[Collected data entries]
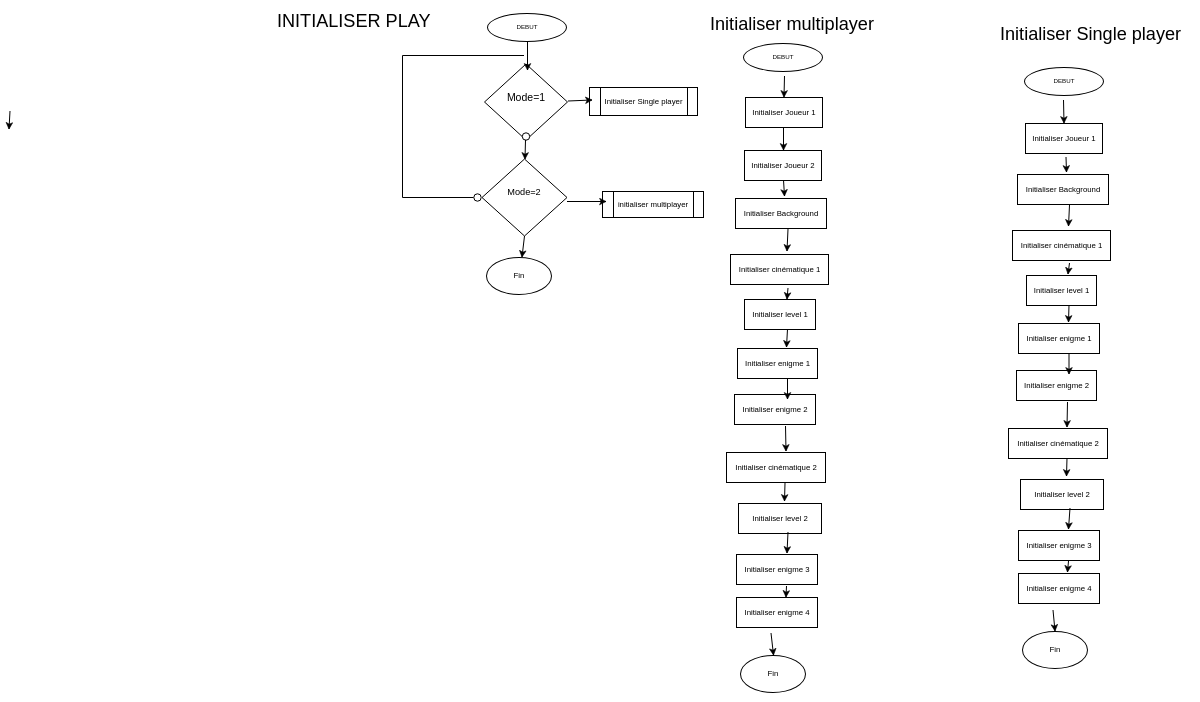
<!DOCTYPE html>
<html lang="fr">
<head>
<meta charset="utf-8">
<title>Initialiser play</title>
<style>
:root { --paper: #fff; --ink: #000; }
* { box-sizing: border-box; }
html, body { margin: 0; }
body { width: 1200px; height: 702px; overflow: hidden; background: var(--paper); }
.flowchart { position: relative; width: 1200px; height: 702px; overflow: hidden; color: var(--ink); font-family: "Liberation Sans", Arial, sans-serif; }
.title, .node { position: absolute; left: var(--x); top: var(--y); white-space: nowrap; }
.title { margin: 0; font-size: 18.1px; line-height: 22px; font-weight: 400; }
.node { display: flex; align-items: center; justify-content: center; width: var(--w); height: var(--h, 31px); font-size: 7.8px; line-height: 1; }
.step, .terminal, .routine { border: 1px solid var(--ink); background: var(--paper); }
.terminal { border-radius: 50%; }
.start { --w: 80px; --h: 29px; font-size: 6.2px; }
.end { --w: 66px; --h: 38px; }
.routine::before, .routine::after { content: ""; position: absolute; top: 0; bottom: 0; width: 1px; background: var(--ink); }
.routine::before { left: 9.5px; }
.routine::after { right: 9.5px; }
.links { position: absolute; left: 0; top: 0; fill: none; stroke: var(--ink); stroke-width: 1; }
.arrows { marker-end: url(#arrowhead); }
.shapes { fill: var(--paper); }
</style>
</head>
<body>
<main class="flowchart">

  <h2 class="title" style="--x:277px;--y:10px">INITIALISER PLAY</h2>
  <div class="node terminal start" style="--x:487px;--y:13px">DEBUT</div>
  <div class="node routine" style="--x:589px;--y:87px;--w:109px;--h:29px">Initialiser Single player</div>
  <div class="node routine" style="--x:602px;--y:191px;--w:102px;--h:27px">initialiser multiplayer</div>
  <div class="node terminal end" style="--x:486px;--y:257px">Fin</div>

  <h2 class="title" style="--x:710px;--y:13px">Initialiser multiplayer</h2>
  <div class="node terminal start" style="--x:743px;--y:43px">DEBUT</div>
  <div class="node step" style="--x:745px;--y:97px;--w:78px">Initialiser Joueur 1</div>
  <div class="node step" style="--x:744px;--y:150px;--w:78px">Initialiser Joueur 2</div>
  <div class="node step" style="--x:735px;--y:198px;--w:92px">Initialiser Background</div>
  <div class="node step" style="--x:730px;--y:254px;--w:99px">Initialiser cinématique 1</div>
  <div class="node step" style="--x:744px;--y:299px;--w:72px">Initialiser level 1</div>
  <div class="node step" style="--x:737px;--y:348px;--w:81px">Initialiser enigme 1</div>
  <div class="node step" style="--x:734px;--y:394px;--w:82px">Initialiser enigme 2</div>
  <div class="node step" style="--x:726px;--y:452px;--w:100px">Initialiser cinématique 2</div>
  <div class="node step" style="--x:738px;--y:503px;--w:84px">Initialiser level 2</div>
  <div class="node step" style="--x:736px;--y:554px;--w:82px">Initialiser enigme 3</div>
  <div class="node step" style="--x:736px;--y:597px;--w:82px">Initialiser enigme 4</div>
  <div class="node terminal end" style="--x:740px;--y:655px">Fin</div>

  <h2 class="title" style="--x:1000px;--y:23px">Initialiser Single player</h2>
  <div class="node terminal start" style="--x:1024px;--y:67px">DEBUT</div>
  <div class="node step" style="--x:1025px;--y:123px;--w:78px">Initialiser Joueur 1</div>
  <div class="node step" style="--x:1017px;--y:174px;--w:92px">Initialiser Background</div>
  <div class="node step" style="--x:1012px;--y:230px;--w:99px">Initialiser cinématique 1</div>
  <div class="node step" style="--x:1026px;--y:275px;--w:71px">Initialiser level 1</div>
  <div class="node step" style="--x:1018px;--y:323px;--w:82px">Initialiser enigme 1</div>
  <div class="node step" style="--x:1016px;--y:370px;--w:81px">Initialiser enigme 2</div>
  <div class="node step" style="--x:1008px;--y:428px;--w:100px">Initialiser cinématique 2</div>
  <div class="node step" style="--x:1020px;--y:479px;--w:84px">Initialiser level 2</div>
  <div class="node step" style="--x:1018px;--y:530px;--w:82px">Initialiser enigme 3</div>
  <div class="node step" style="--x:1018px;--y:573px;--w:82px">Initialiser enigme 4</div>
  <div class="node terminal end" style="--x:1022px;--y:631px">Fin</div>

  <svg class="links" width="1200" height="702" viewBox="0 0 1200 702" aria-hidden="true">
    <defs>
      <marker id="arrowhead" markerUnits="userSpaceOnUse" markerWidth="9" markerHeight="9" refX="7" refY="4" orient="auto">
        <path d="M7 4 0.5 7.3 2.2 4 0.5 0.7Z" fill="#000" stroke="#000" stroke-width="0.6"/>
      </marker>
    </defs>
    <g class="shapes">
      <polygon points="526,64 567.5,102 526,140 484.5,102"/>
      <polygon points="524.5,159 567,197.5 524.5,236 482,197.5"/>
      <circle cx="526" cy="136.5" r="3.7"/>
      <circle cx="477.5" cy="197.5" r="3.7"/>
    </g>
    <path d="M473.5 197.5H402.5V55.5H524"/>
    <g class="arrows">
      <path d="M10 111 9 129"/>
      <path d="M527.5 42V70"/>
      <path d="M568 101 592 100"/>
      <path d="M525.5 140 525 159"/>
      <path d="M567 201.5H606"/>
      <path d="M524.5 236 522 257"/>
    </g>
    <g class="arrows">
      <path d="M784.5 76 784 97"/>
      <path d="M783.5 127V150"/>
      <path d="M783.5 180 784.5 196"/>
      <path d="M788 229 787 251"/>
      <path d="M788 288 787 299"/>
      <path d="M787.5 329 786.5 347"/>
      <path d="M787.5 378V399"/>
      <path d="M785.5 426 786 451"/>
      <path d="M785 483 784.5 501"/>
      <path d="M788 532 787 553"/>
      <path d="M786.5 586 786 597"/>
      <path d="M771 633 773.5 655"/>
    </g>
    <g class="arrows">
      <path d="M1063.5 100 1064 123"/>
      <path d="M1066 157 1066.5 172"/>
      <path d="M1069.5 205 1068.5 226"/>
      <path d="M1069.5 263 1068 274"/>
      <path d="M1069 305 1068.5 322"/>
      <path d="M1069 353V374"/>
      <path d="M1067.5 402 1067 427"/>
      <path d="M1067 458 1066.5 476"/>
      <path d="M1070 508 1068.5 529"/>
      <path d="M1068.5 561 1067.5 572"/>
      <path d="M1053 610 1055 631"/>
    </g>
  </svg>

  <div class="node" style="--x:496px;--y:88px;--w:60px;--h:18px;font-size:10.5px">Mode=1</div>
  <div class="node" style="--x:494px;--y:184px;--w:60px;--h:18px;font-size:9.2px">Mode=2</div>
</main>
</body>
</html>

What you should do:
Where a line above contains the string "terminal", copy that line.

Written reply:
.step, .terminal, .routine { border: 1px solid var(--ink); background: var(--paper); }
.terminal { border-radius: 50%; }
  <div class="node terminal start" style="--x:487px;--y:13px">DEBUT</div>
  <div class="node terminal end" style="--x:486px;--y:257px">Fin</div>
  <div class="node terminal start" style="--x:743px;--y:43px">DEBUT</div>
  <div class="node terminal end" style="--x:740px;--y:655px">Fin</div>
  <div class="node terminal start" style="--x:1024px;--y:67px">DEBUT</div>
  <div class="node terminal end" style="--x:1022px;--y:631px">Fin</div>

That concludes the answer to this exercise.